The Center for Intercultural and Multilingual Advocacy, or CIMA, is spearheading this effort at Yachay University, which means city of knowledge. This partnership is the result of CIMA’s role as the lead institution for the Go Teacher project. When Ecuadorian leaders decided to build a brand new university, they turned to the College of Education at K-State to create the English Language Center.
“The purpose of this program is to develop a research-based and innovative curriculum and program model to teach English to entering, first-year, Yachay University students,” said Socorro Herrera, CIMA director. “The main goal is to prepare these students with the English literacy skills and content language proficiency to take courses in both languages.
Yachay is expected to attract top students and faculty from around the world, and this international visibility and impact will support many of the college’s K-State 2025 goals and objectives.
The Colleges of Education and Human Ecology are hosting the K-State Military Education and Family Initiatives Symposium on March 11 at Riley’s Conference Center on Fort Riley. The event costs $15 and includes lunch.
This conference-style event will focus on local school and community partners and the issues related to better serving all military-connected students, including children of military families, veterans, military spouses, etc. Topics such as college and career ready standards, training school counselors, the impact of multiple combat tours on learning, transitioning from soldier to student, financial behaviors of military members, and the impact of trauma and PTSD on spouses and families will be discussed.
The four presenters from the College of Education are Jane Fishback, Ashley Gleiman, Judy Hughey and Sandy Risberg. In addition, there will be a number of subject matter experts from the College of Human Ecology who will also present.
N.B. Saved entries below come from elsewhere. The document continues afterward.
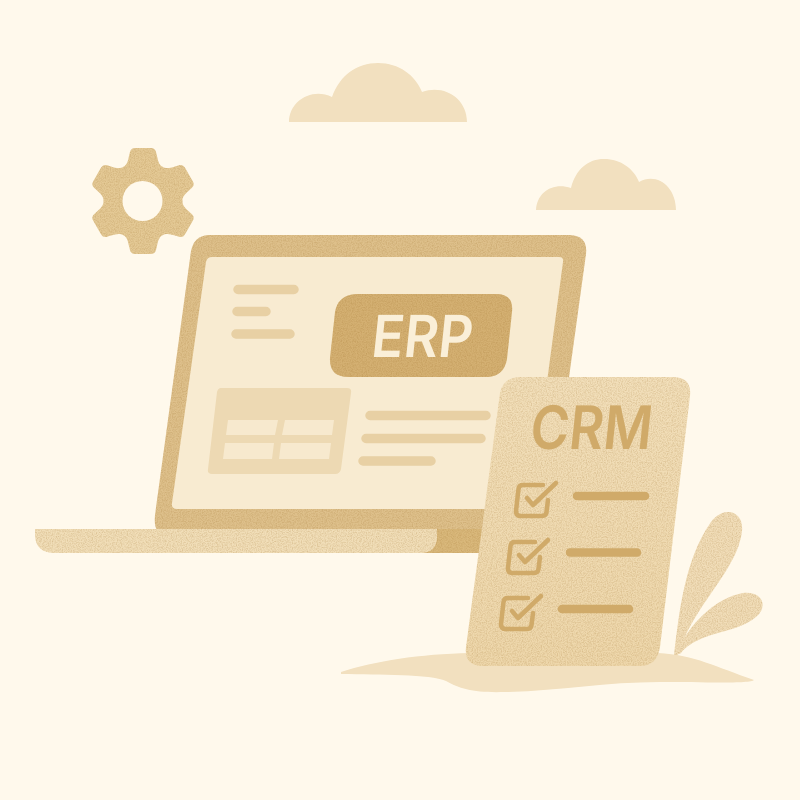
<!DOCTYPE html>
<html lang="en">
<head>
<meta charset="utf-8">
<title>ERP and CRM</title>
<style>
:root {
  --paper: #fff9ec;
  --cloud: #f2e0bf;
  --gear: #e4c995;
  --lid: #dec08b;
  --screen: #f8ebd1;
  --screen-line: #e8d0a4;
  --table: #edd9b3;
  --table-cell: #f7e9ce;
  --badge: #d4b072;
  --badge-text: #faefd8;
  --base: #f1deb8;
  --base-side: #d9b87b;
  --card: #f0dbb3;
  --ink: #d0aa69;
}
html, body { margin: 0; background: var(--paper); }
body { width: 800px; height: 800px; overflow: hidden; }
svg { display: block; }
.cloud, .ground { fill: var(--cloud); }
.gear { fill: var(--gear); }
.lid { fill: var(--lid); }
.screen { fill: var(--screen); }
.badge { fill: var(--badge); }
.table { fill: var(--table); }
.table-cell { fill: var(--table-cell); }
.base { fill: var(--base); }
.base-side { fill: var(--base-side); }
.card { fill: url(#card-tone); }
.leaf { fill: #f1ddb8; }
.lines { stroke: var(--screen-line); stroke-width: 9.5; stroke-linecap: round; }
.items { stroke: var(--ink); stroke-width: 8.5; stroke-linecap: round; }
.check { fill: none; stroke: var(--ink); stroke-width: 4.5; stroke-linecap: round; stroke-linejoin: round; }
.label { font-family: Inter, Roboto, sans-serif; font-weight: 600; }
.label-erp { fill: var(--badge-text); font-size: 58px; }
.label-crm { fill: var(--ink); font-size: 60px; }
</style>
</head>
<body>
<svg width="800" height="800" viewBox="0 0 800 800" xmlns="http://www.w3.org/2000/svg">
  <defs>
    <filter id="grain" x="0" y="0" width="100%" height="100%" color-interpolation-filters="sRGB">
      <feTurbulence type="fractalNoise" baseFrequency="0.8" numOctaves="2" seed="4" result="noise"/>
      <feColorMatrix in="noise" values="0 0 0 0 0.6  0 0 0 0 0.42  0 0 0 0 0.15  0.5 0 0 0 -0.19" result="specks"/>
      <feComposite in="specks" in2="SourceGraphic" operator="in" result="grain"/>
      <feMerge><feMergeNode in="SourceGraphic"/><feMergeNode in="grain"/></feMerge>
    </filter>
    <linearGradient id="card-tone" x1="0" y1="0" x2="0" y2="1">
      <stop offset="0" stop-color="#f2dfba"/>
      <stop offset="1" stop-color="#eed7ab"/>
    </linearGradient>
    <path id="tooth" d="M0 0L-20-34C-16-36-15-40-14-45L-13-49Q-12-53-8-53H8Q12-53 13-49L14-45C15-40 16-36 20-34Z"/>
    <g id="checkbox" class="check">
      <path d="M29 3H9Q5 3 4.500 7L2 29Q2 34 6 34H28Q32 34 32.500 30L34 18"/>
      <path d="M13 16L19 23L42 1"/>
    </g>
  </defs>

  <g id="clouds" class="cloud">
    <path d="M289 122C289 101 312 87 332 97C340 75 357 63 378 63C399 63 415 75 422 92C445 84 467 99 467 122Z"/>
    <path d="M536 210C537 192 553 182 571 188C576 169 588 159 604 159C621 159 634 169 639 182C657 172 676 187 676 210Z"/>
  </g>

  <g id="gear" class="gear" transform="translate(143 201)" filter="url(#grain)">
    <circle r="38"/>
    <use href="#tooth"/>
    <use href="#tooth" transform="rotate(60)"/>
    <use href="#tooth" transform="rotate(120)"/>
    <use href="#tooth" transform="rotate(180)"/>
    <use href="#tooth" transform="rotate(240)"/>
    <use href="#tooth" transform="rotate(300)"/>
  </g>
  <circle cx="142.500" cy="201" r="20" fill="var(--paper)"/>

  <g id="laptop">
    <path class="lid" filter="url(#grain)" d="M208 235H570Q588 236 586 254L548 530H157Q154 526 155 515L191 251Q194 236 208 235Z"/>
    <path class="screen" d="M212 257H559Q564 257 563 262L530 509H177Q171 509 172 503L206 262Q207 257 212 257Z"/>
    <g class="lines">
      <path d="M238 289.500H294M237 311.500H266M236 334H290M370 415.500H486M366 438.500H481M363 461H431"/>
    </g>
    <path class="table" d="M221 388H347Q352 388 351 393L341 469Q340 474 335 474H212Q207 474 208 469L217 392Q218 388 221 388Z"/>
    <g class="table-cell">
      <path d="M228 420H278L275 435H226Z"/>
      <path d="M285 420H334L332 435H282Z"/>
      <path d="M225 443H274L272 459H223Z"/>
      <path d="M281 443H331L329 459H279Z"/>
    </g>
    <path class="badge" filter="url(#grain)" d="M356 294H496Q514 294 512 312L507 359Q504 376 488 377H348Q329 377 330 358L335 312Q338 295 356 294Z"/>
    <text class="label label-erp" transform="translate(370 357) skewX(-6)" textLength="101" lengthAdjust="spacingAndGlyphs">ERP</text>
    <path class="base-side" filter="url(#grain)" d="M420 529H520V553H420Z"/>
    <path class="base" filter="url(#grain)" d="M35 529H437V538Q436 552 422 553H53Q36 552 35 536Z"/>
  </g>

  <path id="ground" class="ground" d="M341 672C375 661 420 654 470 653L658 653C695 655 716 667 754 680C751 684 700 682 660 682C605 682 560 691 505 692C475 693 460 689 446 681C430 674 380 675 341 674Z"/>

  <g id="plant" class="leaf" filter="url(#grain)">
    <path d="M674 655C679 615 684 560 711 522C724 505 744 511 742 531C738 570 693 605 678 655Z"/>
    <path d="M676 654C688 625 715 598 743 593C762 591 769 606 756 617C735 635 699 630 680 654Z"/>
  </g>

  <g id="checklist">
    <path class="card" filter="url(#grain)" d="M519 377H674Q692 378 690 396L660 647Q657 666 640 666H482Q464 665 466 647L500 393Q503 378 519 377Z"/>
    <text class="label label-crm" transform="translate(528.500 449) skewX(-6)" textLength="122" lengthAdjust="spacingAndGlyphs">CRM</text>
    <use href="#checkbox" x="514" y="482"/>
    <use href="#checkbox" x="506" y="539"/>
    <use href="#checkbox" x="499" y="595"/>
    <path class="items" d="M577 496H645M570 552.500H637M562 609H629"/>
  </g>
</svg>
</body>
</html>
A new book written by two College of Education faculty captures all of the elements that make K-State the special place it is: friends, family and fun.
Debbie Mercer, dean of the college, and Lotta Larson, associate professor of curriculum and instruction, wrote “K-State: An Alphabet Journey Across Campus.” It’s a joyful journey that literally covers campus from A-Z.
“Lotta and I are overwhelmed by the response from this book,” Mercer said. “It feels wonderful hearing how people are connecting and reconnecting with campus through the pages of this book. The fact that we can help support students in our college at the same time by donating our profits to scholarships only adds to our enthusiasm.”
The books are $20 and available in the dean’s office, Bluemont Hall 06. They are also being sold at Varney’s, the K-State Campus store at the Union, and online through Mascot Books.